That was followed by a panel on writing YA fiction. Several observations from that were really interesting fodder for me. Among them: The YA narrator is an unreliable narrator. For the Ya narrator, everything is new. If you’re writing about a crime, you need to know the complete details of it before you write the book. (This might be obvious to many writers, but it struck me as being important to pass on.). Ask yourself, do big issues come as planned plot or out of your character? In YA you can mix multiple genres and teens won’t care.
Perhaps the one which is still germinating in my head as I write this because I can see where I’ll take it is this. Kids think their families are the norm and when they start experiencing other families’ dynamics they start wondering whether those are better or if their friends’ families are more together.
I’ve signed a few books at library talks in the past, mostly Level Best Anthologies. It was a total rush to sit with a dozen other authors whose stories were in Stone Cold and sign book after book for 20 minutes. I’ll hold that mental image for those moments when the little guy on my shoulder starts the ‘you suck’ chant. Later in the day, we assembled for a really neat group photo which you see here.
It was time for the pitch. I had been able to let my anxiety over the uncertainty of whether the agent even liked this genre and the ‘what the heck is happening with the broken pipe’ quandary spar with each other in the back of my head all day. Now it was reality time. I said the Serenity Prayer twice for good luck, walked into the pitch room and started talking. I had another heart stopping moment when the agent said, “It’s unique, I like it and I handle science fiction. Send the manuscript and a synopsis to me.” Dazed hardly described me as I walked out of that room.
Mystery writers really know how to have fun. Note the costumes at the Trouble in Paradise party. It was one of the largest collections of Hawaiian shirts seen in North America and everyone was having tons of fun.
When I was able to, I called Beth, expecting to hear a horror story about getting the broken pipe fixed. Instead, she said that the water guy and a plumber (on a Saturday no less), worked together to fix things, even to the plumber using a portable pump to bail out our canoe which was right under the leak. Big relief time.

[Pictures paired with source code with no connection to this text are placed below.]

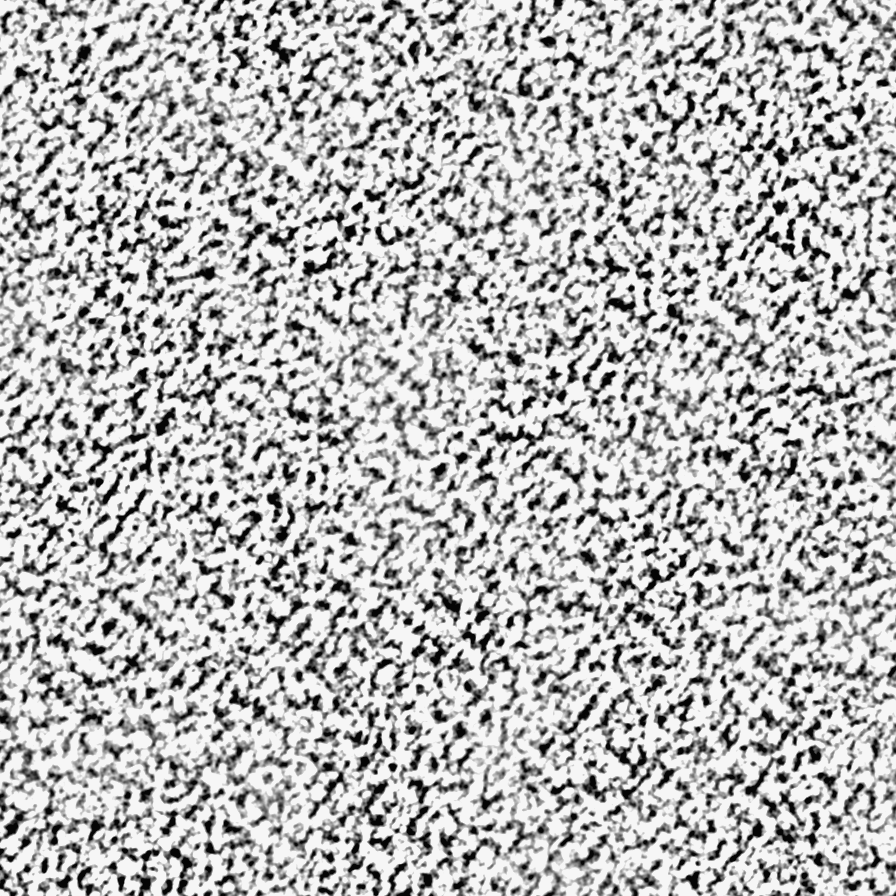
This texture is drawn by a Shadertoy shader. Its source:

```glsl
// Rough black and white plaster: slanted, jagged dark pits between flat pale grains.

const vec3  PAPER_COLOR    = vec3(0.965);
const vec3  INK_COLOR      = vec3(0.02);
const float GRAIN_ANGLE    = 0.90;             // long axis of the grains, radians
const vec2  GRAIN_CELLS    = vec2(66.0, 95.0); // cells per canvas, along and across
const float CHIP_CELLS     = 158.0;            // round chips that roughen the edges
const float SPECK_CELLS    = 290.0;
const float CLUMP_SCALE    = 0.35;             // clump frequency relative to the grains
const float WARP_AMOUNT    = 0.07;             // bending of the grains, in cells
const vec4  LAYER_WEIGHTS  = vec4(1.0, 0.50, 0.10, 0.16); // grain, chips, specks, clumps
const float PATCH_CELLS    = 7.0;
const float PATCH_CONTRAST = 0.13;
const float TONE_LEVEL     = 0.85;             // brightness at the mean height
const float TONE_SLOPE     = 0.49;             // brightness per deviation of height
const float NOISE_DEVIATION = 0.216;           // spread of raw gradient noise

mat2 rotation(float angle) {
    float c = cos(angle), s = sin(angle);
    return mat2(c, -s, s, c);
}

// Unit gradient with a hashed direction for one lattice point
vec2 latticeGradient(vec2 cell) {
    uvec2 q = uvec2(ivec2(cell));
    uint h = q.x * 0x9E3779B1u ^ q.y * 0x85EBCA77u;
    h = (h ^ (h >> 15)) * 0x2C1B3C6Du;
    h = (h ^ (h >> 12)) * 0x297A2D39u;
    h ^= h >> 15;
    float angle = 6.28319 * float(h & 0xFFFFu) / 65536.0;
    return vec2(cos(angle), sin(angle));
}

// Gradient noise scaled to unit deviation
float gradientNoise(vec2 p) {
    vec2 cell = floor(p);
    vec2 f = p - cell;
    vec2 fade = f * f * f * (f * (f * 6.0 - 15.0) + 10.0);
    vec2 e = vec2(1.0, 0.0);
    float a = dot(latticeGradient(cell), f);
    float b = dot(latticeGradient(cell + e.xy), f - e.xy);
    float c = dot(latticeGradient(cell + e.yx), f - e.yx);
    float d = dot(latticeGradient(cell + e.xx), f - e.xx);
    return mix(mix(a, b, fade.x), mix(c, d, fade.x), fade.y) / NOISE_DEVIATION;
}

// Layered surface height with unit deviation
float surfaceHeight(vec2 uv) {
    vec2 p = rotation(GRAIN_ANGLE) * uv * GRAIN_CELLS;
    vec2 bend = vec2(gradientNoise(p * 0.6 + 31.7), gradientNoise(p * 0.6 + 83.2));

    vec4 layers = vec4(
        gradientNoise(p + WARP_AMOUNT * bend),
        gradientNoise(rotation(0.45) * uv * CHIP_CELLS + 17.3),
        gradientNoise(rotation(1.10) * uv * SPECK_CELLS + 51.9),
        gradientNoise(rotation(0.30) * p * CLUMP_SCALE + 97.1));
    return dot(layers, LAYER_WEIGHTS) / length(LAYER_WEIGHTS);
}

void mainImage(out vec4 fragColor, in vec2 fragCoord) {
    vec2 uv = fragCoord / iResolution.y;

    // Broad patches where the pits are shallow or deep
    float contrast = 1.0 + PATCH_CONTRAST * gradientNoise(uv * PATCH_CELLS + 7.4);
    float height = surfaceHeight(uv) * contrast;

    // Soft ramp from pit to grain, flattened at both ends
    float brightness = TONE_LEVEL + TONE_SLOPE * height;
    float paper = clamp((brightness - INK_COLOR.r) / (PAPER_COLOR.r - INK_COLOR.r), 0.0, 1.0);
    fragColor = vec4(mix(INK_COLOR, PAPER_COLOR, paper), 1.0);
}
```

Sunday consisted of three more presentations. Dr David Page, a surgeon and author, did an excellent job of talking about how to make your violence real, Some of the slides were pretty graphic, but helped get the point across really well. He showed us a formula he thinks helps C+T+E+A+SE=.

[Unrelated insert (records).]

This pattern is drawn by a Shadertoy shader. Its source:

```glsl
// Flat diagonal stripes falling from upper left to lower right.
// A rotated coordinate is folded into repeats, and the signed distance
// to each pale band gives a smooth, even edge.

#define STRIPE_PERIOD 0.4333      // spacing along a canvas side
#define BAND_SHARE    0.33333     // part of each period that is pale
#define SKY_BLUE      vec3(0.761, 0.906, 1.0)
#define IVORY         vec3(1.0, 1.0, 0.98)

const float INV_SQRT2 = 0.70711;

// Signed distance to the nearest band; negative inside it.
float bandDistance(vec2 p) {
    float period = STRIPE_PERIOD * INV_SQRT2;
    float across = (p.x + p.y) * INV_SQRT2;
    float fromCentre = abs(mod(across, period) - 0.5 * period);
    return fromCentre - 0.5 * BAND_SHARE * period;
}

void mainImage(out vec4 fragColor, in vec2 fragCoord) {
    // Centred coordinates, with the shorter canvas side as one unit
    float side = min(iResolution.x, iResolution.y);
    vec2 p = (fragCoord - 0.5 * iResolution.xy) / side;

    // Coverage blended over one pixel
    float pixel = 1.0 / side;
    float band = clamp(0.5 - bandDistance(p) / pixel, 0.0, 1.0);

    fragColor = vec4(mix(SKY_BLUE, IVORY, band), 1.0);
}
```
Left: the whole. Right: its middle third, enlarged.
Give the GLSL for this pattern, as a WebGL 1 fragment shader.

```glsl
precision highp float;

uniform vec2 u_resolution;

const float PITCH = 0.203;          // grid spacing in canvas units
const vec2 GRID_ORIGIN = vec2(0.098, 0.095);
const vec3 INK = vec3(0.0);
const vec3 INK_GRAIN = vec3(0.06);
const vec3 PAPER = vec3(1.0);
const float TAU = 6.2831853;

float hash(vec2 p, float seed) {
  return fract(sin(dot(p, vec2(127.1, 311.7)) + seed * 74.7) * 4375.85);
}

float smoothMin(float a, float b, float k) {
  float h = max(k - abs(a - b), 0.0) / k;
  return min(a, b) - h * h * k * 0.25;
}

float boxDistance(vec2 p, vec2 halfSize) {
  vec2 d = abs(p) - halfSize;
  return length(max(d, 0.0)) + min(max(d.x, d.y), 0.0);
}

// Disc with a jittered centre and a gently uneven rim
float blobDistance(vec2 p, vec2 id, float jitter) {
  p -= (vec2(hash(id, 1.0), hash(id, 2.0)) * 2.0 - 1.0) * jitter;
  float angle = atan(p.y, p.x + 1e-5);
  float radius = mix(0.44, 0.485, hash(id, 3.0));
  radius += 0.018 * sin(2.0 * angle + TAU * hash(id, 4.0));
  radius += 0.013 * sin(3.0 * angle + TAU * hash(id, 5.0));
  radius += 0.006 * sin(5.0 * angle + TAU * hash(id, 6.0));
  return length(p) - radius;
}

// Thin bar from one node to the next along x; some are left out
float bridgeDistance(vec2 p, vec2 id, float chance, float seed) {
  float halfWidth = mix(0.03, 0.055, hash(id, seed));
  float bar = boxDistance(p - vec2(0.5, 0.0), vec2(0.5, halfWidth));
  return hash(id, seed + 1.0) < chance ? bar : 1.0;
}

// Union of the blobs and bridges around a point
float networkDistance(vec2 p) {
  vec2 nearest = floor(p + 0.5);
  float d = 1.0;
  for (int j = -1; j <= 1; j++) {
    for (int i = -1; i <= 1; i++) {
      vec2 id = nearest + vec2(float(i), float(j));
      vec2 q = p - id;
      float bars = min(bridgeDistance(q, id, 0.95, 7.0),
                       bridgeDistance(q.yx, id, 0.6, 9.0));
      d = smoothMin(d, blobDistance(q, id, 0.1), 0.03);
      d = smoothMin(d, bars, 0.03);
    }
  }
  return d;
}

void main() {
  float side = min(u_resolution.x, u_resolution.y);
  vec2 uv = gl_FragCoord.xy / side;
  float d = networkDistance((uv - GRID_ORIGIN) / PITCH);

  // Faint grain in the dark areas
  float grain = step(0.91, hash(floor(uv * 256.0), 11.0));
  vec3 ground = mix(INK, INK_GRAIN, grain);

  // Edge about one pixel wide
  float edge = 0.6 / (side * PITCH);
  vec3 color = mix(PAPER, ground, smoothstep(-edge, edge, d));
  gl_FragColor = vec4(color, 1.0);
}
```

Character, plus time frame, plus environment, plus anatomy, plus severity equals a really good violence scene. He asked us several questions to think about. The one which stuck with me is this: How will the injury impact the victim’s self-image?
The next one was a stimulating and funny exercise where Robin Cook, Hallie Ephron, William Martin and Julia Spencer-Fleming took character names, crime possibilities and locations from various table groups and stated brainstorming aloud to come up with a victim, a crime, a sleuth and a location. Watching these four minds at work was really something and the results generated plenty of laughter.
The final workshop might have made me really ill had it not been done in context. Lieutenant Brian Thiem, a retired Oakland, CA homicide detective and author walked us through some pretty gory crime scenes, juxtaposed with pictures of TV and movie cops. He gave us valuable information on the chain of command, what the differences would be in terms of city vs town vs rural crime scene procedure. What would happen when and how evidence is collected and handled. He was excellent.
I came home wowed, excited and slightly terrified. Not only do I have an exciting possibility ahead of me in terms of an existing manuscript, I have the concept for a juvenile mystery set in Maine with a rough outline of my protagonist, some of the supporting characters and the crime. Anyone reading this who has been on the fence about going to the Crime Bake should be sure they trash their doubting persona next year and go. I didn’t meet a single person who wasn’t fun, interesting and willing to listen.